North Carolina’s signature woodlands, farmlands, and open spaces are disappearing at an alarming rate. If these trends continue, the state’s treasured natural areas will disappear as vast tracts of land are developed into urban areas in the next twenty years.
This report examines development rates in North Carolina over the last twenty years, and uses those results to make conservative predictions about loss of cropland and forestland over the next twenty years. Among the reports findings:
Between 2007 and 2027:
- North Carolina will lose another two million acres of forest land and cropland.
- The Triangle will lose 37 percent of its natural areas; cropland will disappear altogether.
- The Charlotte area will lose 30 percent of is natural areas, including nearly a quarter of its forest land, the highest rate of forest loss in the state.
- Developed area in the state will increase by 38 percent, compared to a 30 percent increase in population.
In the last twenty years, North Carolina has lost 2.37 million acres of cropland and forest land, an estimated 325 acres every day.
In the last twenty years:
- Charlotte, the state’s largest metro area, lost 25 percent of its total cropland and forest land for a total of 270,000 acres, the highest percentage loss in the state.
- The Triangle region saw 24 percent of its cropland and forest land transformed. The region lost 283,000 acres of cropland and 123,000 acres of forestland.
- The Triad region (Greensboro, Winston-Salem, and High Point) lost 14 percent of its cropland and forest land, a total of 236,000 acres.
From 1987 to the present, developed land in the state has grown by 1.86 million acres.
- The Triangle region has more than doubled its developed acreage, adding 327,000 acres.
- Rural counties in the Piedmont region have added an estimated 322,000 acres of development.
- The Charlotte area has added 321,000 acres of developed land, an increase of 88 percent.
Over the same period, population has grown by 40 percent- remarkably fast, but slowly in comparison to the growth of developed acreage, which has increased 65 percent.
The report’s projections for loss of natural areas over the next twenty years are based only on the trends of the past. North Carolina’s leaders have the power to alter projections for the future.
In 2006, the NC General Assembly established the Land and Water Conservation Study Commission to examine ways to finance a significant increase in funding for the state’s existing land conservation programs—the Clean Water Management Trust Fund, the Natural Heritage Trust Fund, the Parks and Recreation Trust Fund, and the Agricultural Development and Farmland Preservation Trust Fund—as well as to fund new initiatives to capitalize on economic opportunities associated with land conservation.
After numerous meetings and three public hearings, attended by more than 1000 citizens, the Commission recommended $1 billion in additional funds over the next five years—less than one percent of the state’s budget—for land conservation programs.
This increase in funding, if approved by state leaders, can ensure the protection of additional 260,000 acres of forests, farmlands, trails, parks, gamelands, and other natural areas, and more than 6000 miles of river and stream buffers across the state.
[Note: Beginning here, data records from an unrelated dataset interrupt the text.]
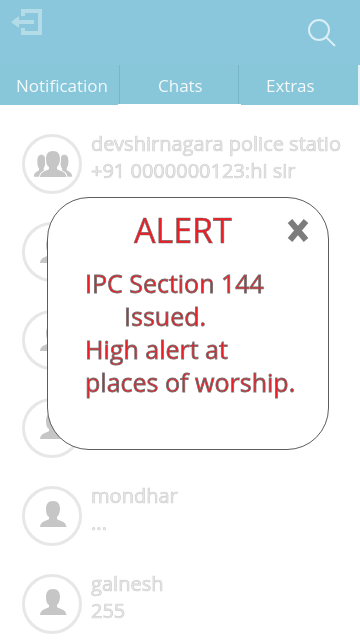
<!DOCTYPE html>
<html lang="en">
<head>
<meta charset="utf-8">
<title>Chats alert</title>
<style>
:root {
  --header: #8ac7dc;
  --tabs: #88c6da;
  --header-ink: #f4fafc;
  --divider: #7ab6ca;
  --ring: #e7e7e7;
  --figure: #c6c6c6;
  --row-ink: #e8e8e8;
  --row-edge: #cfcfcf;
  --alert-red: #ee1c24;
  --alert-grey: #707070;
}
* { box-sizing: border-box; margin: 0; padding: 0; }
html, body { width: 360px; height: 640px; overflow: hidden; }
.screen {
  position: relative;
  width: 360px;
  height: 640px;
  overflow: hidden;
  background: #fff;
  font-family: "Open Sans", "Noto Sans", sans-serif;
}
svg { display: block; }
.app-bar {
  display: flex;
  justify-content: space-between;
  height: 65px;
  padding: 8px 23px 0 10px;
  background: var(--header);
}
.app-bar .search { margin-top: 10px; }
.tabs {
  display: grid;
  grid-template-columns: 119px 119px 122px;
  height: 40px;
  background: var(--tabs);
  color: var(--header-ink);
  font-size: 17px;
  line-height: 41px;
}
.tab { position: relative; white-space: nowrap; }
.tab + .tab { border-left: 1px solid var(--divider); }
.tab.notification { padding-left: 16px; }
.tab.chats { padding-left: 38px; }
.tab.chats::after {
  content: "";
  position: absolute;
  left: -2px;
  right: -3px;
  bottom: 0;
  z-index: 1;
  height: 2px;
  background: #fff;
}
.tab.extras { padding-left: 27px; border-right: 2px solid #e4f2f7; }
.chat-list { list-style: none; padding: 15px 0 0 22px; }
.chat { display: flex; gap: 9px; height: 88px; }
.avatar { flex: none; width: 60px; height: 60px; margin-top: 14px; }
.chat-text {
  margin-top: 10px;
  color: var(--row-ink);
  font-size: 20px;
  line-height: 27px;
  white-space: nowrap;
  -webkit-text-stroke: .7px var(--row-edge);
}
.alert {
  position: absolute;
  left: 47px;
  top: 197px;
  width: 282px;
  height: 253px;
  padding: 8px 19px 0 37px;
  border: 1px solid #5c5c5c;
  border-radius: 42px;
  background: #fff;
  color: var(--alert-red);
}
.alert-head { display: flex; justify-content: space-between; padding-left: 49px; }
.alert h1 {
  font-size: 34px;
  font-weight: 400;
  line-height: 48px;
  -webkit-text-stroke: .6px var(--alert-grey);
}
.close { margin-top: 11px; }
.alert-body {
  margin-top: 13px;
  font-size: 25px;
  line-height: 33px;
  white-space: nowrap;
  -webkit-text-stroke: .8px var(--alert-grey);
}
.alert-body .issued { padding-left: 39px; }
</style>
</head>
<body>
<main class="screen">
  <svg width="0" height="0" style="position:absolute" aria-hidden="true">
    <defs>
      <path id="person" d="M30 15c5 0 7 3 7 8 0 4-2 7-3 8v2c2 2 9 2 9.500 8H17c.5-6 7-6 9-8v-2c-2-1-3-4-3-8 0-5 2-8 7-8z"/>
      <circle id="ring" cx="30" cy="30" r="28.500" fill="#fff" stroke="var(--ring)" stroke-width="3"/>
      <g id="single">
        <use href="#ring"/>
        <use href="#person" x="1" fill="var(--figure)"/>
      </g>
      <g id="group">
        <use href="#ring"/>
        <g fill="var(--figure)">
          <use href="#person" transform="translate(2 8) scale(.58 .85)"/>
          <use href="#person" transform="translate(25 8) scale(.58 .85)"/>
          <use href="#person" x="1" y="2" stroke="#fff" stroke-width="2" paint-order="stroke"/>
        </g>
      </g>
    </defs>
  </svg>

  <header>
    <div class="app-bar">
      <svg class="exit" width="34" height="28" viewBox="0 0 34 28" role="img" aria-label="Exit" fill="none" stroke="#b4dce8" stroke-width="4">
        <path d="M13 8V3h17v22H13v-5"/>
        <path d="M24 14H8"/>
        <polygon points="1,14 9,8 9,20" fill="#b4dce8" stroke="none"/>
      </svg>
      <svg class="search" width="30" height="30" viewBox="0 0 30 30" role="img" aria-label="Search" fill="none" stroke="#d9eef5" stroke-width="2">
        <circle cx="12" cy="12" r="10"/>
        <line x1="19" y1="19" x2="28" y2="28"/>
      </svg>
    </div>
    <nav class="tabs">
      <div class="tab notification">Notification</div>
      <div class="tab chats">Chats</div>
      <div class="tab extras">Extras</div>
    </nav>
  </header>

  <ul class="chat-list">
    <li class="chat">
      <svg class="avatar" viewBox="0 0 60 60" aria-hidden="true"><use href="#group"/></svg>
      <div class="chat-text"><p>devshirnagara police statio</p><p>+91 0000000123:hi sir</p></div>
    </li>
    <li class="chat"><svg class="avatar" viewBox="0 0 60 60" aria-hidden="true"><use href="#single"/></svg></li>
    <li class="chat"><svg class="avatar" viewBox="0 0 60 60" aria-hidden="true"><use href="#single"/></svg></li>
    <li class="chat"><svg class="avatar" viewBox="0 0 60 60" aria-hidden="true"><use href="#single"/></svg></li>
    <li class="chat">
      <svg class="avatar" viewBox="0 0 60 60" aria-hidden="true"><use href="#single"/></svg>
      <div class="chat-text"><p>mondhar</p><p>...</p></div>
    </li>
    <li class="chat">
      <svg class="avatar" viewBox="0 0 60 60" aria-hidden="true"><use href="#single"/></svg>
      <div class="chat-text"><p>galnesh</p><p>255</p></div>
    </li>
  </ul>

  <section class="alert" role="alertdialog" aria-label="Alert">
    <div class="alert-head">
      <h1>ALERT</h1>
      <svg class="close" width="22" height="27" viewBox="0 0 22 27" role="img" aria-label="Close" stroke="#7c7c7c" stroke-width="6">
        <line x1="3" y1="4" x2="19" y2="23"/>
        <line x1="19" y1="4" x2="3" y2="23"/>
      </svg>
    </div>
    <div class="alert-body">
      <p>IPC Section 144</p>
      <p class="issued">Issued.</p>
      <p>High alert at</p>
      <p>places of worship.</p>
    </div>
  </section>
</main>
</body>
</html>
The recommendations of the Land and Water Conservation Study Commission, if adopted, would go a long way towards protecting the state’s natural areas in the face of rapid development.